Industry, FAA, and homeland security officials test GA-ASI and BAE Systems avionics on RPA, demonstrate safe integration of drones in national airspace

SAN DIEGO, 26 Oct. 2012. Officials at General Atomics Aeronautical Systems Inc. (GA‑ASI), the U.S. Department of Homeland Security, Customs and Border Protection, and the FAA tested an Automatic Dependent Surveillance-Broadcast (ADS-B)-based surveillance system on a Predator/Gray Eagle-series aircraft, in an effort to demonstrate and enhance remotely piloted aircraft (RPA) flight safety.
“We are working closely with the FAA, other governmental agencies, and industry partners to advance the safety of RPA,” explains Frank W. Pace, president, Aircraft Systems Group, GA-ASI. “We believe ADS-B will play a key role in a future sense-and-avoid system and will support the FAA’s ‘Next Gen’ initiative, so this is a step in the right direction.”
The test involved GA-ASI’s Guardian RPA, a Predator B unmanned aerial vehicle (UAV) configured for maritime operations, and a prototype of BAE Systems’ AN/DPX-7 Reduced Size Transponder, a military-grade Identification Friend or Foe (IFF) device. The ADS-B-capable transponder interoperates with military and civilian Air Traffic Control (ATC) surveillance systems.
During the test, Guardian’s ADS-B IN-capable transponder detected other ADS-B-equipped aircraft in the vicinity, displaying the aircraft on the ground control station (GCS) display. Guardian’s ADS-B OUT transponder simultaneously notified other aircraft and ATC of its location and velocity.
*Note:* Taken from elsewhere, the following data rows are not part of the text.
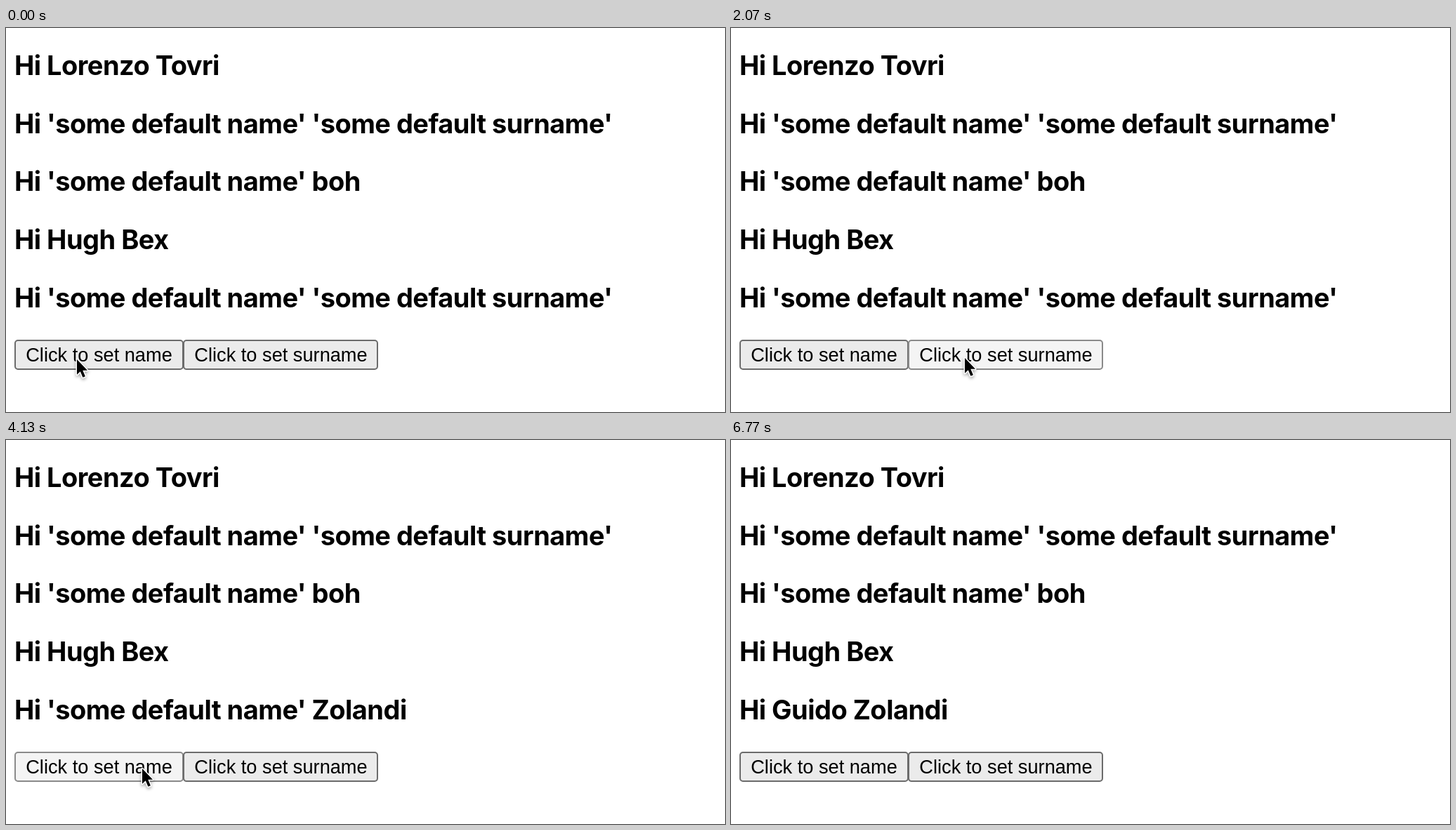
Animation of 1024 by 547 pixels, one loop 6.83 s. Source, as an HTML page:

```html
<!DOCTYPE html>
<html lang="en">
<head>
<meta charset="utf-8">
<title>Greeting demo</title>
<style>
  html, body { margin: 0; width: 100%; height: 100%; overflow: hidden; background: #fff; }
  .stage { position: relative; width: 1024px; height: 547px; overflow: hidden; color: #000; }

  h3 {
    position: absolute; left: 12px; top: calc(30px + 82.7px * var(--row)); margin: 0;
    font: 700 38px/46px Inter, "Liberation Sans", sans-serif;
    letter-spacing: -0.53px; white-space: pre;
  }

  .btn {
    position: absolute; top: 444px; height: 43px; box-sizing: border-box;
    border: 2px solid #6b6b6b; border-radius: 5px; background: #ebebeb;
    font: 27.2px/40px "Liberation Sans", Arial, sans-serif; text-align: center; white-space: pre;
  }
  .name { left: 12px; width: 241px; }
  .surname { left: 252px; width: 278px; padding-left: 1px; }

  .cursor { position: absolute; left: -5px; top: -5px; overflow: visible; filter: drop-shadow(0 2px 2px rgba(0,0,0,.35)); }

  .loop { animation: 6.83s step-end infinite; }
  .unset { animation-name: unset-text; }
  .half { animation-name: half-text; }
  .full { animation-name: full-text; }
  .name { animation-name: name-state; }
  .surname { animation-name: surname-state; }
  .cursor { animation-name: travel; }

  @keyframes unset-text { 0% { opacity: 1 } 30.72%, 100% { opacity: 0 } }
  @keyframes half-text { 0% { opacity: 0 } 30.72% { opacity: 1 } 61.9%, 100% { opacity: 0 } }
  @keyframes full-text { 0% { opacity: 0 } 61.9%, 100% { opacity: 1 } }

  @keyframes name-state {
    0%, 24.42%, 80.06%, 100% { background: #ebebeb; border-color: #6b6b6b }
    22.43%, 57.54%, 61.9% { background: #dfdfdf; border-color: #484848 }
    60.44% { background: #f4f4f4; border-color: #8a8a8a }
  }
  @keyframes surname-state {
    0%, 57.54%, 80.5%, 100% { background: #ebebeb; border-color: #6b6b6b }
    24.42%, 30.72%, 80.06% { background: #dfdfdf; border-color: #484848 }
    29.28% { background: #f4f4f4; border-color: #8a8a8a }
  }

  @keyframes travel {
    0% { transform: translate(101px, 471px) }
    21.96% { transform: translate(101px, 471px); animation-timing-function: steps(5) }
    24.42% { transform: translate(257px, 471px); animation-timing-function: steps(4) }
    26.35% { transform: translate(318px, 470px); animation-timing-function: steps(4) }
    28.26% { transform: translate(333px, 469px) }
    55.2% { transform: translate(333px, 469px); animation-timing-function: steps(4) }
    57.1% { transform: translate(262px, 468px); animation-timing-function: steps(4) }
    59% { transform: translate(194px, 467px) }
    80.06% { transform: translate(343px, 481px) }
    80.5% { transform: translate(720px, 493px) }
    80.94%, 100% { transform: translate(1100px, 493px) }
  }
</style>
</head>
<body>
<div class="stage">
  <h3 style="--row:0">Hi Lorenzo Tovri</h3>
  <h3 style="--row:1">Hi 'some default name' 'some default surname'</h3>
  <h3 style="--row:2">Hi 'some default name' boh</h3>
  <h3 style="--row:3">Hi Hugh Bex</h3>
  <h3 class="loop unset" style="--row:4">Hi 'some default name' 'some default surname'</h3>
  <h3 class="loop half" style="--row:4">Hi 'some default name' Zolandi</h3>
  <h3 class="loop full" style="--row:4">Hi Guido Zolandi</h3>

  <div class="btn loop name">Click to set name</div>
  <div class="btn loop surname">Click to set surname</div>

  <svg class="cursor loop" width="28" height="40" viewBox="-4 -4 28 40">
    <path d="M1 2V23.8L5.8 19.3L9.4 27.8L12.9 26.3L9.3 17.8H16Z"
      stroke="#fff" stroke-width="3" stroke-linejoin="round" paint-order="stroke"/>
  </svg>
</div>
</body>
</html>
```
The goal was to demonstrate that Predator/Gray Eagle-series aircraft can fly cooperatively and safely in the National Airspace System (NAS), enabling ATC to know their location and flight profiles precisely, describes a spokesperson.
GA-ASI is a manufacturer of remotely piloted aircraft (RPA), tactical reconnaissance radars, and electro-optic surveillance systems.
ADS-B is the GPS-based surveillance system that is the cornerstone of the FAA’s NextGen Air Traffic Management (ATM) system, which aims to convert America’s ATC system from a ground-based system to a satellite-based system, resulting in simplified air traffic logistics and enhanced aircraft safety margins. The FAA has mandated that all aircraft flying above 10,000 feet or around major U.S. airports must be ADS-B equipped by 2020.